As TomCat also mentions in his recent worshipping post, the more Carr you read the more you appreciate him and that's certainly what happened to me in the last months. I don't really prefer either him or Queen as an author anymore and I've gotten attuned to the duo of Merrivale and Masters, but as a detective figure I still enjoy Ellery a lot; in contrast to certain other readers it seems. Maybe I was primed by arrogant, eccentric detectives in Japanese novels already even without reading anything with Philo Vance in it. Anyway, I was kind of reluctant to pick up The Egyptian Cross Mystery due to the prevalent opinion it would have been more suitable for a short story frame, which is comparable to how I felt about The Dutch Shoe Mystery. So I decided to finally read the first of Queen's short story collections instead and here are my own two cents about the stories.

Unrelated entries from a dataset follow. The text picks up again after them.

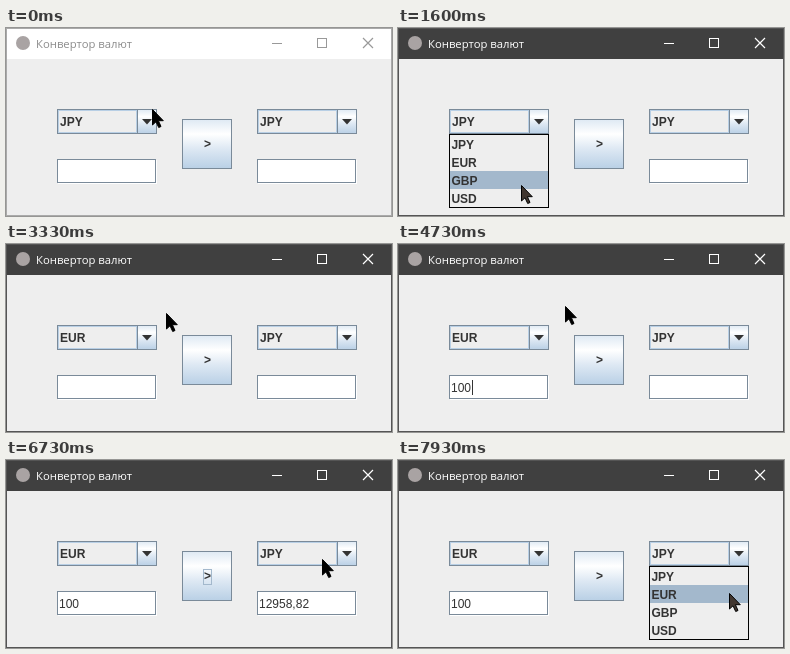
These frames come from a looping animation (386x188 px, 8 s). An HTML page:

```html
<!DOCTYPE html>
<html lang="ru">
<head>
<meta charset="utf-8">
<title>Конвертор валют</title>
<style>
html, body { margin: 0; width: 100%; height: 100%; overflow: hidden; background: #eee; }
svg { display: block; width: 100vw; height: 100vh; }
rect, line { shape-rendering: crispEdges; }
text { font: 12px "Liberation Sans", Arial, sans-serif; fill: #333; white-space: pre; }
.bold { font-weight: bold; }
.title { font: 11.3px "Open Sans", "Noto Sans", sans-serif; }
</style>
</head>
<body>
<svg id="stage" viewBox="0 0 386 188">
  <defs>
    <linearGradient id="ocean" x1="0" y1="0" x2="0" y2="1">
      <stop offset="0" stop-color="#dde8f3"/>
      <stop offset=".3" stop-color="#fff"/>
      <stop offset=".6" stop-color="#dde8f3"/>
      <stop offset="1" stop-color="#b8cfe5"/>
    </linearGradient>
  </defs>
</svg>
<script>
const LOOP = 8000, TICK = 1000 / 15, BLINK = 470, ROW = 18;
const DARK = '#7a8a99', PALE = '#b8cfe5', SELECT = '#a3b8cc', FACE = '#eee';
const CODES = ['JPY', 'EUR', 'GBP', 'USD'];
const stage = document.getElementById('stage');

function add(parent, tag, attrs, content) {
  const el = document.createElementNS('http://www.w3.org/2000/svg', tag);
  for (const k in attrs) el.setAttribute(k, attrs[k]);
  if (content !== undefined) el.textContent = content;
  parent.appendChild(el);
  return el;
}
const group = (parent, x = 0, y = 0) => add(parent, 'g', { transform: `translate(${x} ${y})` });
const fill = (p, x, y, width, height, color) => add(p, 'rect', { x, y, width, height, fill: color });
const frame = (p, x, y, w, h, color) =>
  add(p, 'rect', { x: x + .5, y: y + .5, width: w - 1, height: h - 1, fill: 'none', stroke: color });
const label = (p, x, y, str, cls = '') => add(p, 'text', { x, y, class: cls }, str);
const show = (el, on) => el.setAttribute('visibility', on ? 'visible' : 'hidden');

function makeCombo(x, y) {
  const g = group(stage, x, y);
  const back = fill(g, 0, 0, 100, 25, FACE);
  frame(g, 1, 1, 79, 23, PALE);
  frame(g, 0, 0, 81, 25, DARK);
  fill(g, 80, 0, 20, 25, 'url(#ocean)');
  frame(g, 80, 0, 20, 25, DARK);
  add(g, 'path', { d: 'M85 10H95L90 15.5Z', fill: '#333' });
  return { back, text: label(g, 3, 17, 'JPY', 'bold') };
}

function makeField(x, y) {
  const g = group(stage, x, y);
  fill(g, 1, 1, 99, 24, '#fff');
  frame(g, 0, 0, 99, 24, DARK);
  return label(g, 2, 17, '');
}

function makePopup(x, y) {
  const g = group(stage, x, y);
  fill(g, 0, 0, 100, 74, FACE);
  const bar = fill(g, 1, 1, 98, ROW, SELECT);
  frame(g, 0, 0, 100, 74, '#000');
  CODES.forEach((code, i) => label(g, 2.4, 15 + ROW * i, code, 'bold'));
  return { g, bar };
}

// Window
fill(stage, 0, 0, 386, 188, FACE);
const bar = fill(stage, 0, 0, 386, 31, '#fff');
const edge = frame(stage, 0, 0, 386, 188, '#aaa');
add(stage, 'circle', { cx: 17, cy: 15, r: 7, fill: '#a9a3a3' });
const title = label(stage, 30, 20, 'Конвертор валют', 'title');
const controls = add(stage, 'g', { fill: 'none' });
add(controls, 'line', { x1: 266, y1: 15.5, x2: 276, y2: 15.5 });
add(controls, 'rect', { x: 311.5, y: 10.5, width: 9, height: 9 });
add(controls, 'path', { d: 'M357 10L367 20M367 10L357 20', 'stroke-width': 1.2 });

// Controls
const combo = makeCombo(51, 81);
makeCombo(251, 81);
const amount = makeField(51, 131);
const result = makeField(251, 131);
const caret = fill(stage, 53, 136, 1, 15, '#333');

const button = group(stage, 176, 91);
const face = fill(button, 0, 0, 50, 50, 'url(#ocean)');
frame(button, 0, 0, 50, 50, DARK);
const hover = group(button);
[PALE, DARK, PALE].forEach((color, i) => frame(hover, i, i, 50 - 2 * i, 50 - 2 * i, color));
const focus = frame(button, 21, 18, 9, 16, SELECT);
label(button, 22, 29, '>', 'bold');

const popups = [makePopup(51, 106), makePopup(251, 106)];

// Pointer
const pointer = group(stage);
const arrow = add(pointer, 'path', { d: 'M.5 .5V16L4 12.8L6.7 18.5L9 17.5L6.4 11.7H11.3Z', stroke: '#000' });
const beam = add(pointer, 'path', { d: 'M-4 -8H5M.5 -8V9M-4 9H5', stroke: '#000', 'stroke-width': 2.4 });

// Moments of the story
const ACTIVATE = 470, OPEN_LEFT = 530, PICK = 2470, CLICK_FIELD = 2670;
const KEYS = [3730, 4330, 4400];
const PRESS = 6070, RELEASE = 6200, CLICK_RIGHT = 7400, OPEN_RIGHT = 7470;

// Each stroke of the mouse eases to its end point; bow lifts the middle
const STROKES = [
  { from: 0, to: 870, x: 141, y: 96 },
  { from: 1000, to: 1670, x: 122, y: 159 },
  { from: 1800, to: 2200, x: 106, y: 141 },
  { from: 2670, to: 3330, x: 160, y: 69 },
  { from: 4530, to: 4730, x: 167, y: 62 },
  { from: 4730, to: 5430, x: 334, y: 110, bow: 20 },
  { from: 5430, to: PRESS, x: 201, y: 113 },
  { from: RELEASE, to: 6930, x: 342, y: 96 },
  { from: 7600, to: 7930, x: 331, y: 133 }
];
const ease = p => p * p * (3 - 2 * p);

function pointAt(t) {
  let x = 146, y = 81;
  for (const s of STROKES) {
    const p = Math.min(1, Math.max(0, (t - s.from) / (s.to - s.from)));
    x += (s.x - x) * ease(p);
    y += (s.y - y) * ease(p) - (s.bow || 0) * Math.sin(Math.PI * p);
  }
  return [Math.round(x), Math.round(y)];
}
const within = (v, from, to) => v >= from && v < to;

function render(ms) {
  const t = Math.round(Math.floor((ms + 4) / TICK) * TICK / 10) * 10;
  const [x, y] = pointAt(t);
  const active = t >= ACTIVATE;

  bar.setAttribute('fill', active ? '#404040' : '#fff');
  edge.setAttribute('stroke', active ? '#555' : '#aaa');
  title.style.fill = active ? '#fff' : '#8c8c8c';
  controls.setAttribute('stroke', active ? '#fff' : '#999');

  combo.text.textContent = t >= PICK ? 'EUR' : 'JPY';
  combo.back.setAttribute('fill', within(t, PICK, CLICK_FIELD) ? SELECT : FACE);

  // The caret restarts its blink at every key
  const hits = KEYS.filter(k => k <= t);
  const since = t - (hits.length ? hits[hits.length - 1] : CLICK_FIELD);
  amount.textContent = '100'.slice(0, hits.length);
  caret.setAttribute('x', 53 + 7 * hits.length);
  show(caret, within(t, CLICK_FIELD, PRESS) && since % (2 * BLINK) < BLINK);

  const pressed = within(t, PRESS, RELEASE);
  face.setAttribute('fill', pressed ? PALE : 'url(#ocean)');
  show(hover, !pressed && within(x, 176, 226) && within(y, 91, 141));
  show(focus, within(t, PRESS, CLICK_RIGHT));
  result.textContent = t >= RELEASE ? '12958,82' : '';

  const open = [within(t, OPEN_LEFT, PICK), t >= OPEN_RIGHT];
  const row = Math.max(0, Math.floor((y - 107) / ROW));
  popups.forEach((p, i) => {
    p.g.setAttribute('display', open[i] ? 'inline' : 'none');
    p.bar.setAttribute('y', 1 + ROW * Math.min(row, 3));
  });

  const anyOpen = open[0] || open[1];
  const overField = !anyOpen && within(x, 51, 151) && within(y, 131, 156);
  pointer.setAttribute('transform', `translate(${x} ${y})`);
  arrow.setAttribute('fill', anyOpen ? '#41362f' : '#000');
  show(arrow, !overField);
  show(beam, overField);
}

const start = performance.now();
function loop() {
  render((performance.now() - start) % LOOP);
  requestAnimationFrame(loop);
}
loop();
</script>
</body>
</html>
```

Monday, July 16, 2012
Friday, July 6, 2012
Michael Tairlaine is invited to a strange kind of gathering at the Mantlings' house, where Sir Henry Merrivale will also show up as an impartial witness. The partakers draw cards, which will determine who stays in a supposedly haunted room. Well, not exactly haunted by a supernatural force, but the room itself seems to be killing people as soon as they stay alone in that room and supposedly it does so by poison, since that seems most likely considering the records of the cases in the past which reach back to the time of the French Revolution. After someone is decided to go into the Widow's Room, he is to answer the others' calling every 15 minutes. And he does so just until the time is over and the others barge through the door to find out the victim must have already been dead for an hour! He died of curare, but no wounds for the poison to enter are found on the body and nobody could have entered the room anyway since it was under constant observation. And how did a dead man answer their calls?